How we developed this guidance

1.10. We set up an expert group to advise us on the production of draft guidance, which we consulted on in 2008. The group's membership reflected the range of housing and other professional bodies that work with the tolerable standard as well as organisations with a relevant technical expertise.

1.11. Although this is the first formal guidance on the tolerable standard, housing staff and other professionals have a wealth of practical experience in assessing whether houses meet the standard. The guidance draws extensively on the knowledge of individuals and organisations who work in local authority enforcement roles and on national and local house condition surveys.

1.12. We are grateful to group members for sharing their experience and expertise with us and for their advice through the drafting process. Annex A lists the membership of the expert group.

1.13. The draft guidance was revised following the consultation. An analysis report of the responses received, and a consultation report setting out the Government's response to the key issues, is available via www.scotland.gov.uk.

How to use the guidance

1.14. Professionals from a wide range of disciplines and differing levels of technical knowledge work with the tolerable standard. The guidance covers a number of technical areas. But it does not offer in-depth technical advice on house construction or repairs and maintenance. We have written it in a style that should be accessible and understandable to people with a basic understanding of house construction and maintenance issues.

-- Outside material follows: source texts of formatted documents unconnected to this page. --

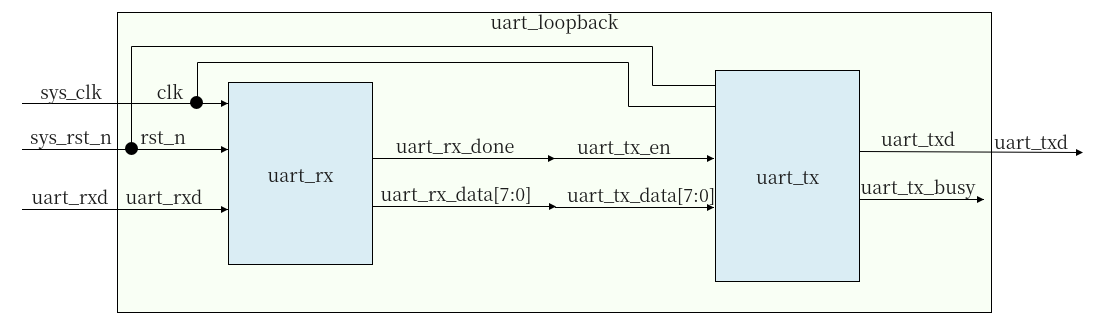
<!DOCTYPE html>
<html lang="en">
<head>
<meta charset="utf-8">
<title>uart_loopback block diagram</title>
<style>
:root {
  --paper: #ffffff;
  --module: #f9fff5;
  --block: #daedf4;
  --ink: #000000;
  --text: #1c1c1c;
}
* { box-sizing: border-box; }
html, body { margin: 0; overflow: hidden; }
.diagram {
  position: relative;
  width: 1103px;
  height: 325px;
  overflow: hidden;
  background: var(--paper);
  color: var(--text);
  font: 18px/24px "Noto Serif CJK SC", "Noto Serif CJK JP", "Noto Serif", serif;
}
.module, .block, .wires, .signal { position: absolute; }
.module, .block {
  display: flex;
  justify-content: center;
  border: 1px solid var(--ink);
}
.module {
  left: 117px; top: 12px; width: 875px; height: 301px;
  background: var(--module);
}
.module-name { margin-top: -4px; }
.block { align-items: center; background: var(--block); }
.receiver { left: 228px; top: 82px; width: 145px; height: 183px; }
.transmitter { left: 715px; top: 70px; width: 145px; height: 212px; }
.wires { left: 0; top: 0; }
.wire { fill: none; stroke: var(--ink); stroke-width: 1; }
.signal {
  left: var(--x);
  top: var(--y);
  transform: translateX(-50%);
  white-space: nowrap;
}
</style>
</head>
<body>
<main class="diagram">
  <section class="module"><span class="module-name">uart_loopback</span></section>
  <div class="block receiver">uart_rx</div>
  <div class="block transmitter">uart_tx</div>

  <svg class="wires" width="1103" height="325" viewBox="0 0 1103 325" aria-hidden="true">
    <defs>
      <polygon id="arrowhead" points="0,0 -7,-3.5 -7,3.5"/>
    </defs>
    <g class="wire">
      <path d="M22 103.5H228M22 149.5H228M22 209.5H228"/>
      <path d="M131.5 149V46.5H652.5V85.5H715"/>
      <path d="M197.5 103V62.5H628.5V106.5H715"/>
      <path d="M373 158.5H714M373 206.5H555V207.5H714"/>
      <path d="M860 151.5L1082 152.5M860 199.5H984"/>
    </g>
    <g class="arrowheads">
      <use href="#arrowhead" x="228" y="103.5"/>
      <use href="#arrowhead" x="228" y="149.5"/>
      <use href="#arrowhead" x="228" y="209.5"/>
      <use href="#arrowhead" x="555" y="158.5"/>
      <use href="#arrowhead" x="714" y="158.5"/>
      <use href="#arrowhead" x="556" y="206.5"/>
      <use href="#arrowhead" x="714" y="207.5"/>
      <use href="#arrowhead" x="1083" y="152.5"/>
      <use href="#arrowhead" x="984" y="199.5"/>
    </g>
    <g class="junctions">
      <circle cx="196.5" cy="102.5" r="6.5"/>
      <circle cx="131.5" cy="148.5" r="6.5"/>
    </g>
  </svg>

  <span class="signal" style="--x:71px;--y:79px">sys_clk</span>
  <span class="signal" style="--x:170px;--y:79px">clk</span>
  <span class="signal" style="--x:71px;--y:124px">sys_rst_n</span>
  <span class="signal" style="--x:163px;--y:124px">rst_n</span>
  <span class="signal" style="--x:70px;--y:184px">uart_rxd</span>
  <span class="signal" style="--x:164px;--y:184px">uart_rxd</span>
  <span class="signal" style="--x:455px;--y:133px">uart_rx_done</span>
  <span class="signal" style="--x:624px;--y:134px">uart_tx_en</span>
  <span class="signal" style="--x:456px;--y:181px">uart_rx_data[7:0]</span>
  <span class="signal" style="--x:641px;--y:182px">uart_tx_data[7:0]</span>
  <span class="signal" style="--x:918px;--y:126px">uart_txd</span>
  <span class="signal" style="--x:1031px;--y:129px">uart_txd</span>
  <span class="signal" style="--x:918px;--y:174px">uart_tx_busy</span>
</main>
</body>
</html>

1.15. This guidance is not exhaustive. But it does cover many of the common situations and decisions housing staff and other professionals will face. In some cases, deciding whether a house meets the tolerable standard will be a relatively straightforward judgement that staff from a range of professional backgrounds will be comfortable with. Other situations, for example those involving judgements about structural stability or electrical installations, may require a qualified specialist to make an informed decision.

1.16. This guidance does not set out a prescriptive approach to working with the tolerable standard. Assessing an individual house against the tolerable standard should always be a matter of professional judgement. Similarly, a local authority's strategic decisions about how to deal with BTS houses at an area level should always reflect local circumstances and priorities, and we encourage local authorities to develop working arrangements with all relevant interests. We intend this guidance to be a practical tool for housing staff and other professionals, to complement their own expertise, experience and local knowledge and help ensure consistent decision-making.

Structure of the guidance

1.17. Chapter two:

  • explains the origin of the tolerable standard and charts how it has changed over time;
  • describes local authorities' duties in relation to the tolerable standard and gives advice on how to fulfil them; and
  • summarises the current powers available to local authorities to deal with BTS houses.

1.18. Chapter three:

  • explains that housing staff and other professionals use the tolerable standard for two distinct purposes;
  • highlights the relevance of the guidance for both purposes; and
  • offers tips on how to use the remaining chapters of the guidance.

1.19. Chapters four onwards set out practical advice to help in the assessment of whether houses meet the tolerable standard. Each chapter focuses on a specific element of the standard.

Private Housing Quality Unit
Scottish Government

March 2009